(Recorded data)
===
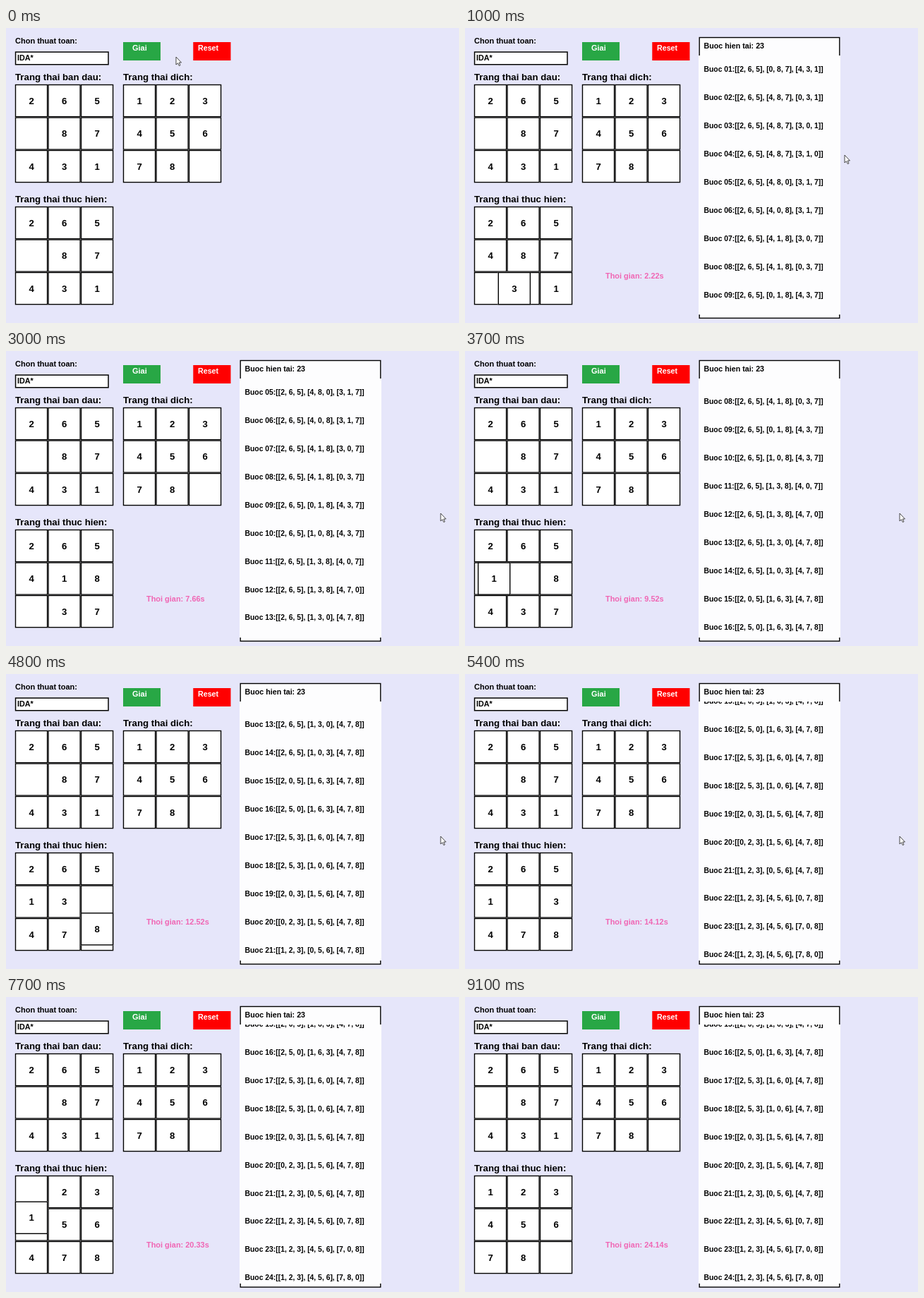
An HTML page with a canvas for the animation above (9.2 s loop, 642 px wide and 418 px high).

```html
<!DOCTYPE html>
<html>
<head>
<meta charset="utf-8">
<style>
html, body { margin: 0; width: 100%; height: 100%; overflow: hidden; background: #e6e6fa; }
canvas { display: block; }
</style>
</head>
<body>
<canvas id="stage" width="642" height="418"></canvas>
<script>
const ctx = document.getElementById('stage').getContext('2d');
const LOOP = 9200, TICK = 100, CELL = 46.5;
const SLIDE = 0.4, PERIOD = 1.0074, FIRST_END = 1.505;
const START = [2, 6, 5, 0, 8, 7, 4, 3, 1];
const GOAL = [1, 2, 3, 4, 5, 6, 7, 8, 0];
const STEP = { U: -3, D: 3, L: -1, R: 1 };

// Follow the blank through every move of the solution.
const states = [START];
for (const dir of 'DRRULDLURDRULURDLULDDRR') {
  const next = states[states.length - 1].slice();
  const from = next.indexOf(0), to = from + STEP[dir];
  next[from] = next[to];
  next[to] = 0;
  states.push(next);
}
const rows = states.map((s, i) => {
  const line = r => '[' + s.slice(r * 3, r * 3 + 3).join(', ') + ']';
  return `Buoc ${String(i + 1).padStart(2, '0')}:[${[0, 1, 2].map(line).join(', ')}]`;
});

const CLOCK = [[180, 0], [1900, 4.66], [3000, 7.66], [3700, 9.52], [4800, 12.52], [6300, 16.52], [9100, 24.14]];
const WHEEL = [[1800, 0], [1900, 1], [3000, 12], [3700, 20], [4800, 35], [5400, 43.5]];
const MOUSE_X = [[0, 241], [150, 200], [400, 200], [1000, 538], [1300, 616]];
const MOUSE_Y = [[0, 41], [150, 31], [400, 31], [1000, 180], [1300, 230]];

function track(keys, t) {
  if (t <= keys[0][0]) return keys[0][1];
  for (let i = 1; i < keys.length; i++) {
    const [t0, a] = keys[i - 1], [t1, b] = keys[i];
    if (t <= t1) return a + (b - a) * (t - t0) / (t1 - t0);
  }
  return keys[keys.length - 1][1];
}

function box(x, y, w, h, fill, border) {
  ctx.fillStyle = fill;
  ctx.fillRect(x, y, w, h);
  if (!border) return;
  ctx.strokeStyle = '#000';
  ctx.lineWidth = border;
  ctx.strokeRect(x + border / 2, y + border / 2, w - border, h - border);
}

function text(str, x, y, size, color = '#000', align = 'left') {
  ctx.font = `bold ${size}px "Liberation Sans", Arial, sans-serif`;
  ctx.textAlign = align;
  ctx.fillStyle = color;
  ctx.fillText(str, x, y + size * 0.36);
}

function tile(n, x, y) {
  box(x, y, CELL, CELL, '#fff', 1.4);
  if (n) text(n, x + CELL / 2, y + CELL / 2, 13.2, '#000', 'center');
}

function board(cells, x, y, target, amount) {
  const at = i => [x + i % 3 * CELL, y + Math.floor(i / 3) * CELL];
  const blank = cells.indexOf(0);
  const moving = amount > 0 ? target.indexOf(0) : -1;
  cells.forEach((n, i) => tile(i === moving ? 0 : n, ...at(i)));
  if (moving < 0) return;
  const [x0, y0] = at(moving), [x1, y1] = at(blank);
  tile(cells[moving], x0 + (x1 - x0) * amount, y0 + (y1 - y0) * amount);
}

function panel(t) {
  box(331.5, 12.8, 200, 399, '#fdfdfe', 1.4);
  box(331, 39, 201, 367, '#fdfdfe');
  text('Buoc hien tai: 23', 338.5, 25, 10.7);
  const wheel = track(WHEEL, t);
  const notches = wheel >= 43.5 ? wheel : Math.round(wheel);
  ctx.save();
  ctx.beginPath();
  ctx.rect(331, 39, 201, 367);
  ctx.clip();
  rows.forEach((row, i) => text(row, 338.5, 58.2 - notches * 13.32 + i * 39.95, 10.36));
  ctx.restore();
}

function pointer(x, y) {
  ctx.beginPath();
  [[0, 0], [0, 11], [2.5, 8.7], [4.3, 12.5], [6, 11.8], [4.3, 8], [7.5, 8]]
    .forEach(([dx, dy]) => ctx.lineTo(x + dx, y + dy));
  ctx.closePath();
  ctx.fillStyle = '#fff';
  ctx.fill();
  ctx.strokeStyle = '#333';
  ctx.lineWidth = 0.9;
  ctx.stroke();
}

function draw(t) {
  box(0, 0, 642, 418, '#e6e6fa');
  text('Chon thuat toan:', 13, 18, 11);
  box(12.8, 33.3, 133, 19.2, '#fff', 1.5);
  text('IDA*', 16, 41.7, 10.8);
  box(166, 20, 53, 26, '#28a745');
  text('Giai', 179, 28, 11, '#fff');
  box(265.3, 20, 53.2, 26, '#f00');
  text('Reset', 272, 28, 10.7, '#fff');

  text('Trang thai ban dau:', 13, 69.3, 13.25);
  text('Trang thai dich:', 166, 69.3, 13.25);
  text('Trang thai thuc hien:', 13, 242.3, 13.25);
  board(START, 12.8, 79.8);
  board(GOAL, 165.8, 79.8);

  const clock = track(CLOCK, t);
  const last = states.length - 1;
  const cycle = (clock - FIRST_END) / PERIOD + 1;
  const done = Math.min(last, Math.max(0, Math.floor(cycle)));
  const left = (done + 1 - cycle) * PERIOD;
  const amount = done < last ? Math.max(0, 1 - left / SLIDE) : 0;
  board(states[done], 12.8, 252.8, states[done + 1], amount);

  if (t >= 200) {
    text(`Thoi gian: ${clock.toFixed(2)}s`, 199, 351, 10.95, '#f066b4');
    panel(t);
  }
  if (t < 6700) pointer(track(MOUSE_X, t), track(MOUSE_Y, t));
}

function frame() {
  draw(Math.floor(performance.now() % LOOP / TICK) * TICK);
  requestAnimationFrame(frame);
}
frame();
</script>
</body>
</html>
```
===
▸ TASK TO COMPLETE:
Reproduce every entry word for word, but skip any pictures.

▸ COMPLETED EXERCISE:
An HTML page with a canvas for the animation above (9.2 s loop, 642 px wide and 418 px high).

```html
<!DOCTYPE html>
<html>
<head>
<meta charset="utf-8">
<style>
html, body { margin: 0; width: 100%; height: 100%; overflow: hidden; background: #e6e6fa; }
canvas { display: block; }
</style>
</head>
<body>
<canvas id="stage" width="642" height="418"></canvas>
<script>
const ctx = document.getElementById('stage').getContext('2d');
const LOOP = 9200, TICK = 100, CELL = 46.5;
const SLIDE = 0.4, PERIOD = 1.0074, FIRST_END = 1.505;
const START = [2, 6, 5, 0, 8, 7, 4, 3, 1];
const GOAL = [1, 2, 3, 4, 5, 6, 7, 8, 0];
const STEP = { U: -3, D: 3, L: -1, R: 1 };

// Follow the blank through every move of the solution.
const states = [START];
for (const dir of 'DRRULDLURDRULURDLULDDRR') {
  const next = states[states.length - 1].slice();
  const from = next.indexOf(0), to = from + STEP[dir];
  next[from] = next[to];
  next[to] = 0;
  states.push(next);
}
const rows = states.map((s, i) => {
  const line = r => '[' + s.slice(r * 3, r * 3 + 3).join(', ') + ']';
  return `Buoc ${String(i + 1).padStart(2, '0')}:[${[0, 1, 2].map(line).join(', ')}]`;
});

const CLOCK = [[180, 0], [1900, 4.66], [3000, 7.66], [3700, 9.52], [4800, 12.52], [6300, 16.52], [9100, 24.14]];
const WHEEL = [[1800, 0], [1900, 1], [3000, 12], [3700, 20], [4800, 35], [5400, 43.5]];
const MOUSE_X = [[0, 241], [150, 200], [400, 200], [1000, 538], [1300, 616]];
const MOUSE_Y = [[0, 41], [150, 31], [400, 31], [1000, 180], [1300, 230]];

function track(keys, t) {
  if (t <= keys[0][0]) return keys[0][1];
  for (let i = 1; i < keys.length; i++) {
    const [t0, a] = keys[i - 1], [t1, b] = keys[i];
    if (t <= t1) return a + (b - a) * (t - t0) / (t1 - t0);
  }
  return keys[keys.length - 1][1];
}

function box(x, y, w, h, fill, border) {
  ctx.fillStyle = fill;
  ctx.fillRect(x, y, w, h);
  if (!border) return;
  ctx.strokeStyle = '#000';
  ctx.lineWidth = border;
  ctx.strokeRect(x + border / 2, y + border / 2, w - border, h - border);
}

function text(str, x, y, size, color = '#000', align = 'left') {
  ctx.font = `bold ${size}px "Liberation Sans", Arial, sans-serif`;
  ctx.textAlign = align;
  ctx.fillStyle = color;
  ctx.fillText(str, x, y + size * 0.36);
}

function tile(n, x, y) {
  box(x, y, CELL, CELL, '#fff', 1.4);
  if (n) text(n, x + CELL / 2, y + CELL / 2, 13.2, '#000', 'center');
}

function board(cells, x, y, target, amount) {
  const at = i => [x + i % 3 * CELL, y + Math.floor(i / 3) * CELL];
  const blank = cells.indexOf(0);
  const moving = amount > 0 ? target.indexOf(0) : -1;
  cells.forEach((n, i) => tile(i === moving ? 0 : n, ...at(i)));
  if (moving < 0) return;
  const [x0, y0] = at(moving), [x1, y1] = at(blank);
  tile(cells[moving], x0 + (x1 - x0) * amount, y0 + (y1 - y0) * amount);
}

function panel(t) {
  box(331.5, 12.8, 200, 399, '#fdfdfe', 1.4);
  box(331, 39, 201, 367, '#fdfdfe');
  text('Buoc hien tai: 23', 338.5, 25, 10.7);
  const wheel = track(WHEEL, t);
  const notches = wheel >= 43.5 ? wheel : Math.round(wheel);
  ctx.save();
  ctx.beginPath();
  ctx.rect(331, 39, 201, 367);
  ctx.clip();
  rows.forEach((row, i) => text(row, 338.5, 58.2 - notches * 13.32 + i * 39.95, 10.36));
  ctx.restore();
}

function pointer(x, y) {
  ctx.beginPath();
  [[0, 0], [0, 11], [2.5, 8.7], [4.3, 12.5], [6, 11.8], [4.3, 8], [7.5, 8]]
    .forEach(([dx, dy]) => ctx.lineTo(x + dx, y + dy));
  ctx.closePath();
  ctx.fillStyle = '#fff';
  ctx.fill();
  ctx.strokeStyle = '#333';
  ctx.lineWidth = 0.9;
  ctx.stroke();
}

function draw(t) {
  box(0, 0, 642, 418, '#e6e6fa');
  text('Chon thuat toan:', 13, 18, 11);
  box(12.8, 33.3, 133, 19.2, '#fff', 1.5);
  text('IDA*', 16, 41.7, 10.8);
  box(166, 20, 53, 26, '#28a745');
  text('Giai', 179, 28, 11, '#fff');
  box(265.3, 20, 53.2, 26, '#f00');
  text('Reset', 272, 28, 10.7, '#fff');

  text('Trang thai ban dau:', 13, 69.3, 13.25);
  text('Trang thai dich:', 166, 69.3, 13.25);
  text('Trang thai thuc hien:', 13, 242.3, 13.25);
  board(START, 12.8, 79.8);
  board(GOAL, 165.8, 79.8);

  const clock = track(CLOCK, t);
  const last = states.length - 1;
  const cycle = (clock - FIRST_END) / PERIOD + 1;
  const done = Math.min(last, Math.max(0, Math.floor(cycle)));
  const left = (done + 1 - cycle) * PERIOD;
  const amount = done < last ? Math.max(0, 1 - left / SLIDE) : 0;
  board(states[done], 12.8, 252.8, states[done + 1], amount);

  if (t >= 200) {
    text(`Thoi gian: ${clock.toFixed(2)}s`, 199, 351, 10.95, '#f066b4');
    panel(t);
  }
  if (t < 6700) pointer(track(MOUSE_X, t), track(MOUSE_Y, t));
}

function frame() {
  draw(Math.floor(performance.now() % LOOP / TICK) * TICK);
  requestAnimationFrame(frame);
}
frame();
</script>
</body>
</html>
```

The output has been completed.